Convinced that the method developed by Bose for light also had application to atoms as well, Einstein proceeded to develop the quantum theory of the monoatomic ideal gas:
If Bose’s derivation of Planck’s radiation formula is taken seriously, then one will not be allowed to ignore [my] theory of the ideal gas; since if it is justified to regard the radiation [light] as a quantum gas, then the analogy between the quantum gas [light] and the molecule gas has to be a complete one.
Einstein wrote three papers detailing his method. In the first paper (presented to the Prussian Academy only eight days after Bose’s paper was received for publication and published later in 1924), Einstein successfully applied Bose’s new method to the monoatomic ideal gas and, among other things, establishes an equivalence between light and atoms.
The second paper, which was published in 1925, is the most significant of the three. Here, Einstein predicts the occurrence of a very unusual phase transition, which we now call Bose-Einstein condensation (BEC). In BEC, the atoms in the gas begin to “pile up” or condense into the lowest (single-particle) energy state, as the temperature is lowered. This effect becomes most pronounced as the temperature is lowered to absolute zero, at which point all the gas atoms condense into this lowest-energy state.
The amazing part about BEC is that the condensation of the atoms has nothing to do with attractive interactions pulling them (condensing) them together, which is normally how condensation occurs. It has to do with the quantum nature of the atoms themselves. Although BEC wasn’t taken too seriously at the time, it was finally shown to be true in 1995, when experimentalists were able to cool a system of rubidium-87 to near absolute zero using a combination of novel cooling techniques.

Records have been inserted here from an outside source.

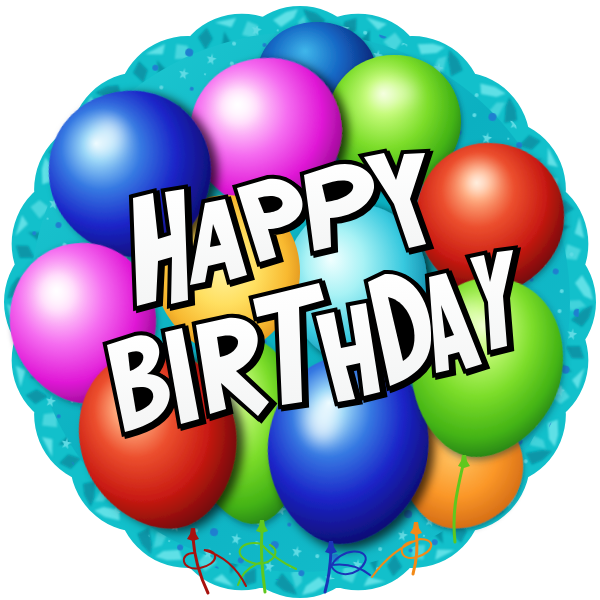
<!DOCTYPE html>
<html lang="en">
<head>
<meta charset="utf-8">
<title>Happy Birthday foil balloon</title>
<style>
:root{--paper:#fff;--foil:#12c0cb;--foil-light:#5fe0e6;--foil-dark:#0796a8;--foil-deep:#067a90;--dot:#1f7fd0;--star:#5fdbe4;--ink:#000;--red:#a8120e;--lime:#5fc81e;--blue:#1a34b8;--orange:#f28a17}
html,body{margin:0;width:600px;height:600px;overflow:hidden;background:var(--paper)}
svg{display:block;width:600px;height:600px}
.scallops{fill:none;stroke:var(--foil);stroke-width:142;stroke-linecap:round;stroke-dasharray:0 1}
.ribbon{fill:none;stroke-width:3;stroke-linecap:round}
.curl{fill:none;stroke-width:2;stroke-linecap:round}
.inner use{filter:url(#deep-shadow)}
.outer use{filter:url(#soft-shadow)}
.letter-edge{fill:var(--ink);stroke:var(--ink);stroke-width:8;stroke-linejoin:miter}
.letter-face{fill:url(#letter-white)}
.counters{fill:var(--ink)}
</style>
</head>
<body>
<svg viewBox="0 0 600 600" role="img" aria-label="Happy Birthday, with colourful balloons on a round turquoise foil balloon">
<defs>
<radialGradient id="blue" cx=".4" cy=".38" r=".68" fx=".34" fy=".27"><stop offset="0" stop-color="#e9faff"/><stop offset=".13" stop-color="#9cd8f8"/><stop offset=".36" stop-color="#3679e2"/><stop offset=".64" stop-color="#1b25c8"/><stop offset="1" stop-color="#0c0a68"/></radialGradient>
<radialGradient id="navy" cx=".4" cy=".38" r=".66" fx=".4" fy=".26"><stop offset="0" stop-color="#3fb6ea"/><stop offset=".45" stop-color="#1466c4"/><stop offset="1" stop-color="#0b1768"/></radialGradient>
<radialGradient id="pink" cx=".4" cy=".38" r=".7" fx=".34" fy=".28"><stop offset="0" stop-color="#fff"/><stop offset=".16" stop-color="#ffd3fa"/><stop offset=".42" stop-color="#f56df0"/><stop offset=".72" stop-color="#e018d6"/><stop offset="1" stop-color="#85087f"/></radialGradient>
<radialGradient id="lime" cx=".42" cy=".4" r=".7" fx=".42" fy=".28"><stop offset="0" stop-color="#f0ffd0"/><stop offset=".18" stop-color="#c4fb78"/><stop offset=".48" stop-color="#7cdd2a"/><stop offset=".76" stop-color="#43b315"/><stop offset="1" stop-color="#14640f"/></radialGradient>
<radialGradient id="red" cx=".42" cy=".4" r=".68" fx=".37" fy=".28"><stop offset="0" stop-color="#ffe3c8"/><stop offset=".13" stop-color="#ffab7e"/><stop offset=".36" stop-color="#ec4f2e"/><stop offset=".66" stop-color="#c81a12"/><stop offset="1" stop-color="#5a0505"/></radialGradient>
<radialGradient id="yellow" cx=".48" cy=".46" r=".58"><stop offset="0" stop-color="#fff3a0"/><stop offset=".4" stop-color="#ffdf60"/><stop offset=".75" stop-color="#f8b930"/><stop offset="1" stop-color="#d98a18"/></radialGradient>
<radialGradient id="orange" cx=".42" cy=".42" r=".68"><stop offset="0" stop-color="#ffc463"/><stop offset=".5" stop-color="#fb9728"/><stop offset="1" stop-color="#c9600f"/></radialGradient>
<radialGradient id="cyan" cx=".42" cy=".42" r=".68" fx=".32" fy=".34"><stop offset="0" stop-color="#f2ffff"/><stop offset=".3" stop-color="#a8f2f5"/><stop offset=".66" stop-color="#38c9df"/><stop offset="1" stop-color="#08799c"/></radialGradient>
<linearGradient id="foil-face" x1="0" y1="0" x2=".9" y2="1"><stop offset="0" stop-color="#20ccd4"/><stop offset=".5" stop-color="#0bb0c1"/><stop offset="1" stop-color="#15bfcd"/></linearGradient>
<linearGradient id="letter-white" x1="0" y1="0" x2="0" y2="1"><stop offset="0" stop-color="#fff"/><stop offset="1" stop-color="#f4f5f5"/></linearGradient>
<filter id="deep-shadow" x="-20%" y="-20%" width="150%" height="150%"><feDropShadow dx="8" dy="5" stdDeviation="6" flood-color="#000" flood-opacity=".7"/></filter>
<filter id="soft-shadow" x="-20%" y="-20%" width="150%" height="150%"><feDropShadow dx="2" dy="3" stdDeviation="4" flood-color="#02323c" flood-opacity=".5"/></filter>
<filter id="soften" x="-20%" y="-20%" width="140%" height="140%"><feGaussianBlur stdDeviation="1.2"/></filter>
<filter id="glow" x="-60%" y="-60%" width="220%" height="220%"><feGaussianBlur stdDeviation="8"/></filter>
<pattern id="confetti" width="62" height="58" patternUnits="userSpaceOnUse" patternTransform="rotate(12)">
<g fill="var(--dot)"><circle cx="10" cy="12" r="4"/><circle cx="42" cy="34" r="3"/><circle cx="20" cy="47" r="2"/></g>
<g fill="var(--star)"><path id="star" d="M33 8l1 4 4 0-3 3 1 4-3-2-3 2 1-4-3-3 4 0z"/><use href="#star" x="-24" y="20"/><circle cx="54" cy="14" r="2"/><circle cx="30" cy="30" r="1"/><circle cx="52" cy="52" r="2"/></g>
</pattern>
<path id="balloon" d="M0-100C58-100 100-56 100 0C100 54 48 106 0 106C-48 106-100 54-100 0C-100-56-58-100 0-100Z"/>
<path id="knot" d="M-2-6L2-6 3 0 6 5 0 7-6 5-3 0Z"/>
<g id="crinkle">
<path d="M298 9L286 12 273 20 281 27 294 18Z" fill="var(--foil-light)"/>
<path d="M303 9L316 13 325 20 318 31 307 18Z" fill="var(--foil-dark)"/>
<path d="M304 16L309 31 299 37 298 22Z" fill="var(--foil-light)" opacity=".6"/>
</g>
<g id="fold">
<path d="M281 13L270 20 274 34 284 25Z" fill="var(--foil-dark)"/>
<path d="M290 10L312 11 305 19Z" fill="var(--foil-light)"/>
<path d="M322 17L331 24 326 36 313 29Z" fill="var(--foil-light)" opacity=".7"/>
<path d="M297 21L301 37 291 34Z" fill="var(--foil-deep)" opacity=".6"/>
</g>
<g id="crinkle-set"><use href="#crinkle"/><use href="#fold" transform="rotate(15 300 302)"/><use href="#crinkle" transform="rotate(30 300 302)"/><use href="#crinkle" transform="rotate(45 300 302)"/><use href="#fold" transform="rotate(60 300 302)"/><use href="#fold" transform="rotate(75 300 302)"/></g>
<g id="happy">
<path d="M133 198L153 193 158 239 171 235 165 192 184 189 188 300 171 304 172 257 158 261 156 301 137 306Z"/>
<path d="M205 203L225 199 247 275 230 280 225 262 208 266 205 282 190 285Z"/>
<path d="M237 188L268 179C290 176 306 195 302 209C299 222 282 229 268 229L276 257 260 262Z"/>
<path d="M304 175L335 165C358 160 376 173 374 188C371 207 350 217 330 218L331 247 314 251Z"/>
<path d="M364 157L384 153 396 180 404 154 425 153 410 199 426 244 409 248 394 204Z"/>
</g>
<g id="birthday">
<path d="M107 345L135 336C154 332 163 347 158 359C156 366 152 371 147 374C164 374 174 388 168 403C162 419 145 427 125 432Z"/>
<path d="M165 332L182 328 199 419 181 424Z"/>
<path d="M196 325L228 318C250 316 261 331 257 346C254 358 246 366 236 371L269 402 258 416 221 383 226 409 210 414Z"/>
<path d="M253 299L319 283 324 300 299 307 302 402 282 405 278 312 257 317Z"/>
<path d="M316 316L334 312 341 348 356 345 350 306 366 303 380 392 364 396 360 363 346 366 355 399 338 402Z"/>
<path d="M368 282L385 274C412 272 433 302 431 340C430 362 417 376 390 386Z"/>
<path d="M429 277L446 273 482 364 466 369 459 352 448 355 449 370 436 373Z"/>
<path d="M470 258L484 255 490 282 497 252 513 250 503 296 507 346 491 350 488 302Z"/>
</g>
<g id="lettering"><use href="#happy"/><use href="#birthday"/></g>
</defs>

<g class="foil">
<circle class="scallops" cx="300" cy="302" r="225" pathLength="24" transform="rotate(-90 300 302)"/>
<g filter="url(#soften)">
<use href="#crinkle-set"/><use href="#crinkle-set" transform="rotate(90 300 302)"/><use href="#crinkle-set" transform="rotate(180 300 302)"/><use href="#crinkle-set" transform="rotate(270 300 302)"/>
</g>
<circle cx="300" cy="302" r="270" fill="url(#foil-face)"/>
<circle cx="300" cy="302" r="279" fill="url(#confetti)"/>
</g>

<g class="outer">
<use href="#balloon" transform="translate(317 76) scale(.6 .54)" fill="url(#navy)"/>
<use href="#balloon" transform="translate(394 122) scale(.67)" fill="url(#lime)"/>
<use href="#balloon" transform="translate(462 466) rotate(22) scale(.61 .6)" fill="url(#orange)"/>
</g>
<g class="inner">
<use href="#balloon" transform="translate(356 282) scale(.71 .78)" fill="url(#cyan)"/>
<use href="#balloon" transform="translate(266 132) rotate(-8) scale(.76 .74)" fill="url(#pink)"/>
</g>
<use href="#balloon" transform="translate(227 272) scale(.73 .77)" fill="url(#yellow)"/>
<g class="inner">
<use href="#balloon" transform="translate(130 172) rotate(-14) scale(.81)" fill="url(#blue)"/>
</g>
<g class="outer">
<use href="#balloon" transform="translate(490 217) rotate(10) scale(.74)" fill="url(#red)"/>
<use href="#balloon" transform="translate(83 321) rotate(-6) scale(.73 .78)" fill="url(#pink)"/>
<use href="#balloon" transform="translate(245 427) rotate(-7) scale(.6 .92)" fill="url(#lime)"/>
</g>

<g class="ribbons-behind">
<use href="#knot" x="262" y="526" fill="var(--lime)"/>
<path class="ribbon" stroke="var(--lime)" d="M262 530Q260 556 265 592"/>
<path class="curl" stroke="var(--lime)" d="M262 544C240 539 231 555 250 562S284 552 270 545M262 545Q276 560 296 569M262 562Q243 568 238 585"/>
<use href="#knot" x="416" y="528" fill="var(--orange)"/>
<path class="ribbon" stroke="var(--orange)" d="M416 532Q419 552 413 574"/>
<path class="curl" stroke="var(--orange)" d="M416 541C395 542 399 563 417 557S436 539 420 539Q392 549 372 577"/>
</g>

<g class="inner">
<use href="#balloon" transform="translate(158 437) rotate(-16) scale(.78 .88)" fill="url(#red)"/>
<use href="#balloon" transform="translate(348 447) rotate(9) scale(.8 .92)" fill="url(#blue)"/>
</g>
<g class="outer">
<use href="#balloon" transform="translate(487 365) rotate(13) scale(.75 .88)" fill="url(#lime)"/>
</g>

<g class="ribbons-front">
<use href="#knot" x="193" y="534" fill="var(--red)"/>
<path class="ribbon" stroke="var(--red)" d="M193 538Q195 566 208 593"/>
<path class="curl" stroke="var(--red)" d="M195 553C178 552 181 572 200 568S220 550 204 550Q232 558 246 586"/>
<use href="#knot" x="331" y="547" fill="var(--blue)"/>
<path class="ribbon" stroke="var(--blue)" d="M331 551Q330 574 325 592"/>
<path class="curl" stroke="var(--blue)" d="M330 568C340 546 371 548 365 562S336 579 331 565Q354 562 370 575"/>
<use href="#knot" x="464" y="461" fill="var(--lime)"/>
<path class="ribbon" stroke="var(--lime)" d="M463 465C456 495 452 514 455 542"/>
</g>

<g class="sheen" fill="#fff" filter="url(#glow)">
<ellipse cx="109" cy="136" rx="15" ry="18" opacity=".6"/>
<ellipse cx="238" cy="106" rx="18" ry="15" opacity=".7"/>
<ellipse cx="394" cy="93" rx="22" ry="12" opacity=".45"/>
<ellipse cx="480" cy="180" rx="15" ry="13" opacity=".5"/>
<ellipse cx="57" cy="294" rx="16" ry="18" opacity=".6"/>
<ellipse cx="322" cy="422" rx="16" ry="21" opacity=".7"/>
<ellipse cx="465" cy="316" rx="17" ry="15" opacity=".4"/>
</g>

<g class="greeting" role="img" aria-label="Happy Birthday">
<use href="#lettering" class="letter-edge" transform="translate(3 2)"/>
<use href="#lettering" class="letter-edge"/>
<use href="#lettering" class="letter-face"/>
<g class="counters">
<path d="M213 224L210 247 221 245Z"/>
<path d="M258 198L264 213C275 213 285 208 282 201C279 195 268 195 258 198Z"/>
<path d="M322 185L326 202C342 200 355 193 353 185C350 178 335 180 322 185Z"/>
<path d="M128 353L130 371C139 368 145 361 143 355C140 350 134 351 128 353Z"/>
<path d="M132 388L136 412C146 409 155 402 153 394C151 386 141 386 132 388Z"/>
<path d="M217 337L220 357C231 355 239 348 238 341C236 334 226 335 217 337Z"/>
<path d="M388 297L403 361C412 356 416 345 414 330C411 312 401 300 388 297Z"/>
<path d="M441 305L445 338 454 335Z"/>
</g>
</g>
</svg>
</body>
</html>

In a 12-month period of sustained creativity throughout 1926, Erwin Schrödinger (1887–1961) would produce six major papers on a new theory of quantum known as wave mechanics, and which would give us his famous wave equation. Einstein would initially welcome Schrödinger’s success with open arms, saying, “the idea of your work springs from true genius!” Ten days later Einstein added, “I am convinced that you have made a decisive advance with your formulation of the quantum condition….” However, his feelings would soon change.
The physical implications of Schrödinger’s wave equation were still a big mystery to everyone, including Schrödinger himself. It would finally be Max Born who got it right: “The motion of particles follows probability laws….” In other words, unlike a classical particle, a quantum particle (electron, photon, etc.) doesn’t move along a well-defined physical path with well-defined values for its key properties, such as position, momentum, energy and the like, at every instant in time. Such physical quantities (and many others) are determined entirely by an inherent quantum probability.
The notion of an underlying quantum probability proved to be too much for Einstein (and Schrödinger as well), who would now turn his back on the new quantum mechanics forever to pursue his dream of a causal unified field theory. In the end, Einstein would never realize this final dream, and the “strangeness” of quantum mechanics continues with us today.